We saw it again in the heartbreaking loss to the Saints in the following week, but that life was crushed at the hands of the Ravens. Arroyo still struggles to find the perfect mix of run and pass plays, as the Buccaneers’ running game is non existent at this point. It’s putting a lot on Glennon’s shoulders, as most plays seem to have him looking downfield instead for short routes underneath. The Buccaneers need to mix in some screens on first and long situations (which they have been in often due to penalties) to help give Glennon an easier third down to work with.

To open up the running game, however, Arroyo needs to make sure Mike is confident enough to take his shots deep. The only way to ensure that the defense won’t cheat up and look for the run is to throw it over their heads a few time, and the Buccaneers have the weapons to do that. The Bucs want to be a “run first” team, but that is impossible when they are performing so poorly in that aspect of the game. Doug Martin has not looked like himself at all this year, and it might be time to start wondering if he has any trade value. Bobby Rainey has looked like more of a complete back thus far, and the coaching staff might want to give him the majority of carries.

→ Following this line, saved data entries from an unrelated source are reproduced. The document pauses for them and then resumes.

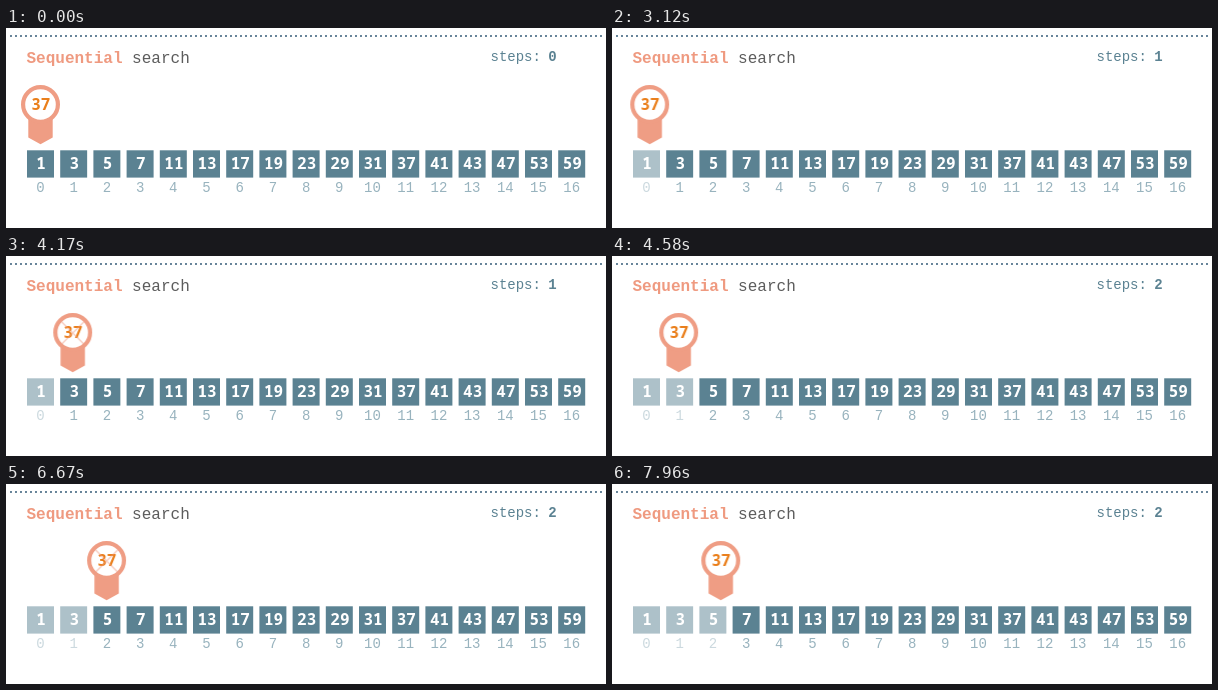
An HTML page that plays this animation: 600 by 200 pixels, repeating every 8 s.

```html
<!DOCTYPE html>
<html lang="en">
<head>
<meta charset="utf-8">
<title>Sequential search</title>
<style>
  html, body { margin: 0; width: 100%; height: 100%; overflow: hidden; background: #fff; }
  svg { display: block; width: 600px; height: 200px; font-family: "Liberation Mono", monospace; }
  .title { font-size: 16px; fill: #5c5c5c; }
  .title tspan { font-weight: 700; fill: #ef9a80; }
  .steps { font-size: 14px; fill: #5b8292; }
  .count { font-weight: 700; animation: 8s step-end infinite; }
  .num { font: 600 16px "Noto Sans Mono", "DejaVu Sans Mono", monospace; text-anchor: middle; fill: #fff; }
  .index { font-size: 14px; text-anchor: middle; fill: #98b3be; }
  .box { fill: #5b8292; }
  .cell { animation: 8s linear infinite; }
  .pin { animation: move 8s linear infinite; }
  .pin .num { fill: #ea7f1b; }
  .cross { stroke: #ef9a80; stroke-width: 1.4; animation: cross 8s linear infinite; }

  @keyframes fade0 { 0%, 15.625% { opacity: 1 } 20.125%, 100% { opacity: .5 } }
  @keyframes fade1 { 0%, 52.125% { opacity: 1 } 57.125%, 100% { opacity: .5 } }
  @keyframes fade2 { 0%, 83.375% { opacity: 1 } 88.375%, 100% { opacity: .5 } }

  @keyframes count0 { 0% { opacity: 1 } 16.6%, 100% { opacity: 0 } }
  @keyframes count1 { 0% { opacity: 0 } 16.6% { opacity: 1 } 53.1%, 100% { opacity: 0 } }
  @keyframes count2 { 0% { opacity: 0 } 53.1%, 100% { opacity: 1 } }

  /* each hop is a quadratic ease-out */
  @keyframes move {
    0% { transform: translateX(34.5px) }
    38.625% { transform: translateX(34.5px); animation-timing-function: cubic-bezier(.3333, .6667, .6667, 1) }
    46.125% { transform: translateX(66.7px) }
    70.19% { transform: translateX(66.7px); animation-timing-function: cubic-bezier(.3333, .6667, .6667, 1) }
    77.56% { transform: translateX(100.6px) }
    98.5% { transform: translateX(100.6px) }
    99.5%, 100% { transform: translateX(108.8px) }
  }
  @keyframes cross {
    0%, 15.62% { opacity: 0 } 15.625% { opacity: .5 } 16.625% { opacity: 1 } 20.125% { opacity: 0 }
    52.12% { opacity: 0 } 52.125% { opacity: .5 } 53.125% { opacity: 1 } 57.125% { opacity: 0 }
    83.37% { opacity: 0 } 83.375% { opacity: .5 } 84.375% { opacity: 1 } 88.375%, 100% { opacity: 0 }
  }
</style>
</head>
<body>
<svg viewBox="0 0 600 200">
  <path d="M5 8H600" stroke="#40657f" stroke-width="2.1" stroke-linecap="round" stroke-dasharray="0 5"/>
  <text class="title" x="20.5" y="35"><tspan>Sequential</tspan> search</text>
  <text class="steps" x="484.5" y="33">steps:</text>
  <g id="counts" class="steps"></g>
  <g id="cells"></g>
  <g class="pin">
    <path d="M-12.2 88H12.2V109.5L0 116.3L-12.2 109.5Z" fill="#ef9d84"/>
    <circle cy="76.5" r="17.4" fill="#fff" stroke="#ef9d84" stroke-width="4.2"/>
    <text class="num" x=".3" y="82">37</text>
    <path class="cross" d="M-11 66L11 88M11 66L-11 88"/>
  </g>
</svg>
<script>
  const primes = [1, 3, 5, 7, 11, 13, 17, 19, 23, 29, 31, 37, 41, 43, 47, 53, 59];
  const gap = 33.2;

  const cell = (n, i) => `
    <g class="cell" transform="translate(${34.5 + gap * i} 0)"${i < 3 ? ` style="animation-name:fade${i}"` : ""}>
      <rect class="box" x="-13.5" y="122.3" width="27" height="27.3"/>
      <text class="num" x=".6" y="141">${n}</text>
      <text class="index" y="164">${i}</text>
    </g>`;
  const count = n => `<text class="count" x="542.3" y="33" style="animation-name:count${n}">${n}</text>`;

  document.getElementById("cells").innerHTML = primes.map(cell).join("");
  document.getElementById("counts").innerHTML = [0, 1, 2].map(count).join("");
</script>
</body>
</html>
```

Getting away from the X’s and O’s, the Buccaneers are not a disciplined team either. Tampa Bay has given their opponent an average of 60 yards per game due to penalties, which puts them right around the middle of the league in that category. Still, they always seem to come back to haunt the team. The New Orleans game is a perfect example, as penalties backed them up to their own goal line which led to a Saints safety that made it a three-point game, and Johnthan Banks’ illegal hands to the face penalty late on a key third down in overtime, which would have stalled the Saints’ game-winning drive.

Overall, the coaching staff needs to take a long and hard look at themselves in the mirror when considering what is going wrong with this team. We thought the sloppy play would be over as soon as Greg Schiano left the building, but it has just spilled into this season, making games like last week’s unwatchable.

Lovie Smith and Leslie Frazier have to fine tune their defensive scheme. The Buccaneers allow the most points and yards in the NFL, which is a shame considering that Gerald McCoy and Lavonte David are there. Offensively, unless the Bucs can mix in some sort of running game, they’ll be putting too much on Mike Glennon’s shoulders to overcome. We’re lucky that he’s a very quick and decisive thrower, because these third-and-longs require deep routes, and by the time they are completed, Mike has to be ready to chuck it down the field. Speaking of which, if it wasn’t for McCown’s thumb injury, would the switch to Glennon have been made? Or would Smith have stuck with “his guy”? It’s questions like that that have me worried for the future of this franchise. I believe the talent is there, I just don’t know if Smith is capable of adjusting his gameplans to fit his roster. Through six games, I haven’t seen it.

I really hope we will.